> **TASK TO CARRY OUT**: Every line holding the string "mouth" should be copied from the listing.
[[ INPUT DATA open ]]
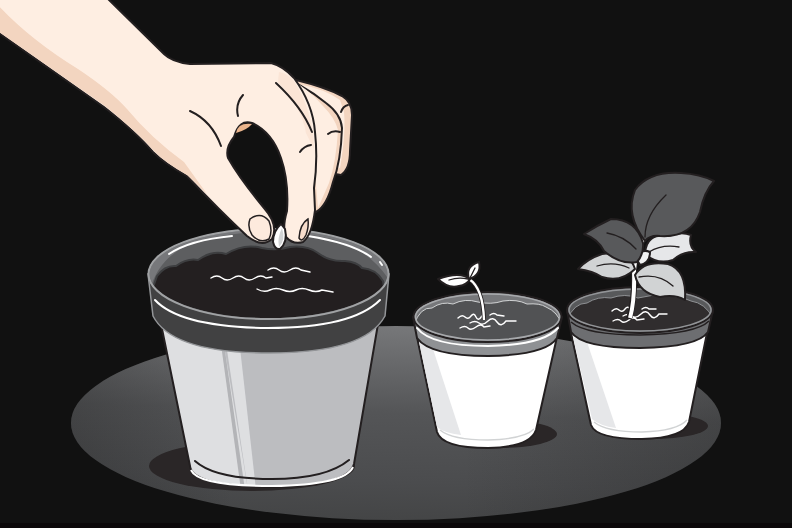
<!DOCTYPE html>
<html lang="en">
<head>
<meta charset="utf-8">
<title>Planting a seed</title>
<style>
:root{
  --night:#111111; --ink:#231f20; --soil:#231f20; --shadow:#2a2627;
  --skin:#feeee2; --skin-shade:#f3d5c0; --skin-deep:#eab48c;
  --rim-dark:#414142; --rim-mid:#58595b; --rim-light:#939598;
  --clay:#bcbdc0; --clay-light:#dedfe1; --white:#ffffff; --line:#d1d3d4;
}
html,body{margin:0;width:792px;height:528px;overflow:hidden;background:var(--night)}
svg{display:block}
.outline{stroke:var(--ink);stroke-width:2;stroke-linejoin:round;stroke-linecap:round}
.crease{fill:none;stroke:var(--ink);stroke-width:2;stroke-linecap:round;stroke-linejoin:round}
.ripple{fill:none;stroke:var(--white);stroke-width:1.4;stroke-linecap:round}
.glint{fill:none;stroke:var(--white);stroke-width:2;stroke-linecap:round}
.skin{fill:var(--skin)}
.skin-shade{fill:var(--skin-shade)}
.shadow{fill:var(--shadow)}
.leaf-dark{fill:var(--rim-mid)}
.leaf-pale{fill:var(--line)}
.vein{fill:none;stroke:var(--ink);stroke-width:1.3;stroke-linecap:round}
</style>
</head>
<body>
<svg width="792" height="528" viewBox="0 0 792 528" role="img" aria-label="A hand drops a seed into a large pot beside two pots with growing seedlings">
<defs>
  <linearGradient id="table-tone" x1="0.55" y1="0" x2="0.45" y2="1">
    <stop offset="0" stop-color="#77787a"/>
    <stop offset="0.45" stop-color="#545557"/>
    <stop offset="0.8" stop-color="#4b4c4e"/>
    <stop offset="1" stop-color="#444546"/>
  </linearGradient>
  <linearGradient id="table-edge" x1="0" y1="0" x2="1" y2="0">
    <stop offset="0" stop-color="#111" stop-opacity=".25"/>
    <stop offset="0.25" stop-color="#111" stop-opacity="0"/>
    <stop offset="0.6" stop-color="#111" stop-opacity="0"/>
    <stop offset="1" stop-color="#111" stop-opacity=".25"/>
  </linearGradient>
  <clipPath id="large-mouth"><ellipse cx="268.500" cy="274" rx="119" ry="44"/></clipPath>
  <clipPath id="small-mouth"><ellipse cx="487.500" cy="317" rx="72" ry="23"/></clipPath>
  <clipPath id="leafy-mouth"><ellipse cx="640" cy="310" rx="71" ry="21"/></clipPath>
  <clipPath id="large-body"><path d="M161 324L190 466Q192 486 272 487Q348 486 354 464L378 324Q270 376 161 324Z"/></clipPath>
</defs>

<rect width="792" height="528" fill="var(--night)"/>
<rect y="523" width="792" height="5" fill="#0b0809"/>

<g id="table">
  <ellipse cx="396" cy="423" rx="325" ry="97" fill="url(#table-tone)"/>
  <ellipse cx="396" cy="423" rx="325" ry="97" fill="url(#table-edge)"/>
</g>

<g id="pot-shadows" class="shadow">
  <ellipse cx="252" cy="466" rx="103" ry="25"/>
  <ellipse cx="500" cy="434" rx="57" ry="14"/>
  <ellipse cx="652" cy="426" rx="56" ry="13"/>
</g>

<g id="large-pot">
  <g clip-path="url(#large-body)">
    <rect x="150" y="315" width="240" height="180" fill="var(--clay)"/>
    <path d="M150 315H219L248 490H185Z" fill="var(--clay-light)"/>
    <path d="M219 330H222L245 490H241Z" fill="#b3b4b7"/>
    <path d="M224 330H238L256 490H248Z" fill="var(--clay-light)"/>
  </g>
  <path class="outline" fill="none" d="M161 324L190 466Q192 486 272 487Q348 486 354 464L378 324"/>
  <path d="M191 470Q198 486 272 486Q345 485 353 467" fill="none" stroke="var(--white)" stroke-width="2"/>
  <path class="crease" d="M195 461Q215 479 272 479Q326 479 349 460"/>
  <path d="M148 274L153 316Q172 353 269 353Q365 353 385 316L389 274Z" fill="var(--rim-dark)" stroke="var(--rim-light)" stroke-width="1.500"/>
  <ellipse cx="268.500" cy="274" rx="120.500" ry="45.500" fill="#5d5e60"/>
  <g clip-path="url(#large-mouth)">
    <path d="M145 225H395V290Q375 251 332 239Q270 225 205 239Q160 251 150 290Z" fill="#77787b"/>
    <path d="M150 296L157 276Q165 265 176 266Q187 258 198 260Q212 250 226 254Q244 243 262 248Q276 251 290 247Q307 245 318 253Q330 262 345 261Q357 262 362 268Q376 269 383 281L390 326H150Z" fill="var(--soil)" stroke="#3d3e40" stroke-width="2"/>
  </g>
  <ellipse cx="268.500" cy="274" rx="120" ry="45" fill="none" stroke="#a0a2a4" stroke-width="2"/>
  <path class="glint" d="M169 254Q190 240 232 236M308 236Q352 243 371 257M382 265L380 262" stroke="#d1d3d4"/>
  <path class="glint" d="M155 300Q180 327 268 328Q352 328 380 300"/>
  <g class="ripple">
    <path d="M211 278q6-4 11 0t11 0t11 0t11 0t11 0l6-1"/>
    <path d="M268 270q6-4 11 0t11 0t11 0l9 2"/>
    <path d="M257 289q7 4 13 1t13 0t13 0t13 0t13 0l11 2"/>
  </g>
</g>

<g id="sprout-pot">
  <path class="outline" fill="var(--white)" d="M417 337L437 432Q442 448 488 448Q530 447 536 430L557 337Z"/>
  <path d="M419 342L433 349L461 435Q444 433 437 427Z" fill="#e6e7e9"/>
  <path d="M440 430Q452 440 488 440Q524 439 534 429" fill="none" stroke="var(--line)" stroke-width="1.500"/>
  <path d="M413 317L417 338Q430 356 488 356Q546 355 557 338L562 317Z" fill="#8f9194" class="outline"/>
  <ellipse class="outline" cx="487.500" cy="317" rx="74" ry="25" fill="#77787b"/>
  <g clip-path="url(#small-mouth)">
    <path d="M414 325Q420 307 432 308Q442 301 453 304Q465 298 478 302Q491 305 503 301Q517 299 527 304Q540 303 546 307Q558 312 562 325V345H414Z" fill="#515254" stroke="var(--line)" stroke-width="1"/>
  </g>
  <ellipse cx="487.500" cy="317" rx="72" ry="23" fill="none" stroke="#a7a9ac" stroke-width="1.500"/>
  <path class="glint" d="M417 328Q431 346 488 346Q543 345 558 328" stroke-width="1.500"/>
  <g class="ripple">
    <path d="M458 318q4-4 7-1t6-1t5 1t6-1M490 315q4-3 7 0l7 1M470 323q5-3 9 0t9-2t9 1t9-1l10 0M460 328q5-3 8 0t8-1t8 0l6-1"/>
  </g>
  <path d="M484 320Q483 288 469 279" fill="none" stroke="var(--ink)" stroke-width="4"/>
  <path d="M484 320Q483 288 469 279" fill="none" stroke="var(--white)" stroke-width="2.400"/>
  <path class="outline" stroke-width="1" fill="var(--white)" d="M470 279Q460 271 438 279Q448 289 459 286Q467 285 470 279Z"/>
  <path class="outline" stroke-width="1" fill="var(--white)" d="M469 279Q465 266 479 262Q482 275 469 279Z"/>
  <path class="vein" stroke-width=".8" d="M468 279Q458 277 449 280M470 278L475 268"/>
</g>

<g id="leafy-pot">
  <path class="outline" fill="var(--white)" d="M571 333L591 425Q596 439 642 439Q684 438 689 422L707 333Z"/>
  <path d="M573 337L587 342L616 428Q600 426 592 419Z" fill="#e6e7e9"/>
  <path d="M594 422Q606 432 642 432Q677 431 687 420" fill="none" stroke="var(--line)" stroke-width="1.500"/>
  <path class="outline" fill="#6d6e71" d="M567 310L571 332Q582 348 640 348Q698 347 708 332L713 310Z"/>
  <ellipse class="outline" cx="640" cy="310" rx="73" ry="23" fill="#58595b"/>
  <g clip-path="url(#leafy-mouth)">
    <path d="M567 320Q574 303 587 303Q598 296 611 298Q625 293 638 298Q651 294 666 296Q680 296 691 301Q705 303 713 318V340H567Z" fill="#302d2e" stroke="#8f9194" stroke-width="1"/>
  </g>
  <ellipse cx="640" cy="310" rx="71" ry="21" fill="none" stroke="#939598" stroke-width="1.500"/>
  <path d="M571 322Q586 335 640 335Q696 334 709 321" fill="none" stroke="var(--ink)" stroke-width="1.500"/>
  <path class="ripple" d="M612 311q4-4 7-1t6-1t6 1M642 309q4-3 7 0l7 0M623 316q5-3 9 0t9-2t9 1t9-1l8 0M613 321q5-3 8 0t8-1t8 0l7-1"/>
  <path d="M629 319Q635 300 634 270Q636 248 645 237" fill="none" stroke="var(--ink)" stroke-width="6"/>
  <path d="M630 318Q635 300 634 270Q636 248 645 237" fill="none" stroke="var(--white)" stroke-width="4"/>
  <g class="outline" stroke-width="1.200">
    <path class="leaf-pale" fill="#e6e7e9" d="M635 269Q629 250 602 254Q587 259 578 269Q593 271 602 277Q621 283 635 269Z"/>
    <path fill="#e6e7e9" d="M645 254Q646 233 668 236Q681 231 691 235Q688 246 696 252Q683 251 673 260Q657 265 645 254Z"/>
    <path fill="#f1f2f2" d="M636 258Q641 248 650 252Q650 263 640 265Z"/>
    <path class="leaf-pale" d="M635 275Q644 260 668 264Q687 270 685 300Q675 294 660 297Q639 293 635 275Z"/>
    <path class="leaf-dark" d="M643 243Q636 219 611 219Q598 225 584 234Q598 239 604 251Q620 265 637 262Q644 254 643 243Z"/>
    <path class="leaf-dark" d="M645 241Q625 215 635 190Q649 171 681 173Q700 174 714 181Q704 192 700 212Q691 238 660 236Q650 235 645 241Z"/>
  </g>
  <path class="vein" d="M645 237Q645 215 666 195M636 249Q624 236 607 233M629 268Q614 261 597 266M649 252Q662 244 679 247M639 277Q659 273 673 286"/>
</g>

<g id="hand">
  <path class="skin-shade outline" d="M296 80Q325 87 342 96Q352 102 352 115L350 151Q350 169 341 175L318 171Z"/>
  <path class="skin" d="M298 84Q325 89 340 100L344 112Q346 133 340 168L325 165Z"/>
  <path class="skin-shade outline" d="M274 74Q303 84 326 103Q341 114 342 128Q341 161 333 182Q327 206 316 212L304 208Z"/>
  <path class="skin" d="M287 77Q310 90 323 106Q335 118 338 130Q336 163 329 183L318 208L313 150Z"/>
  <path class="skin outline" d="M-4 -4H105L164 54Q172 62 190 64L271 63Q283 66 294 78Q313 104 315 132Q318 160 314 188L315 210Q312 235 303 242Q293 245 286 237Q282 228 287 211Q289 181 281 158Q272 132 252 123Q239 119 234 137Q225 148 228 158Q240 179 264 208Q279 225 272 239Q262 248 247 236Q220 211 187 176Q164 163 153 152Q136 132 104 107L-4 31Z"/>
  <path class="skin-shade" d="M-4 3Q29 39 78 69Q111 91 127 109Q151 138 184 162L207 194L187 175Q164 162 154 151Q136 131 105 106L-4 30Z"/>
  <path d="M236 133Q238 122 252 124Q247 130 236 133Z" fill="var(--skin-deep)"/>
  <path class="skin-shade" d="M278 82Q302 108 306 133L314 149Q313 111 294 81Q287 73 279 72Z" opacity=".35"/>
  <path class="crease" d="M276 83Q302 107 312 132M190 111Q212 121 221 146M238 116Q235 104 243 95M300 152Q304 146 311 145M328 134Q333 130 340 132M341 112Q343 106 348 105"/>
  <path d="M250 219Q261 211 269 221Q273 231 269 239Q260 244 252 235Q247 227 250 219Z" fill="#fdeadd" stroke="var(--ink)" stroke-width="1.500"/>
  <path d="M308 219Q300 224 299 238Q302 243 306 235Q309 227 308 219Z" fill="#f6dccb" stroke="var(--ink)" stroke-width="1.500"/>
</g>

<g id="seed">
  <path class="outline" fill="var(--white)" d="M281 224Q273 231 273 242Q275 250 280 249Q288 242 285 229Z"/>
  <path d="M282 228Q286 240 279 247Q277 238 282 228Z" fill="var(--line)"/>
</g>
</svg>
</body>
</html>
[[ INPUT DATA closed ]]
> **RESPONSE TO THIS TASK**:
  <clipPath id="large-mouth"><ellipse cx="268.500" cy="274" rx="119" ry="44"/></clipPath>
  <clipPath id="small-mouth"><ellipse cx="487.500" cy="317" rx="72" ry="23"/></clipPath>
  <clipPath id="leafy-mouth"><ellipse cx="640" cy="310" rx="71" ry="21"/></clipPath>
  <g clip-path="url(#large-mouth)">
  <g clip-path="url(#small-mouth)">
  <g clip-path="url(#leafy-mouth)">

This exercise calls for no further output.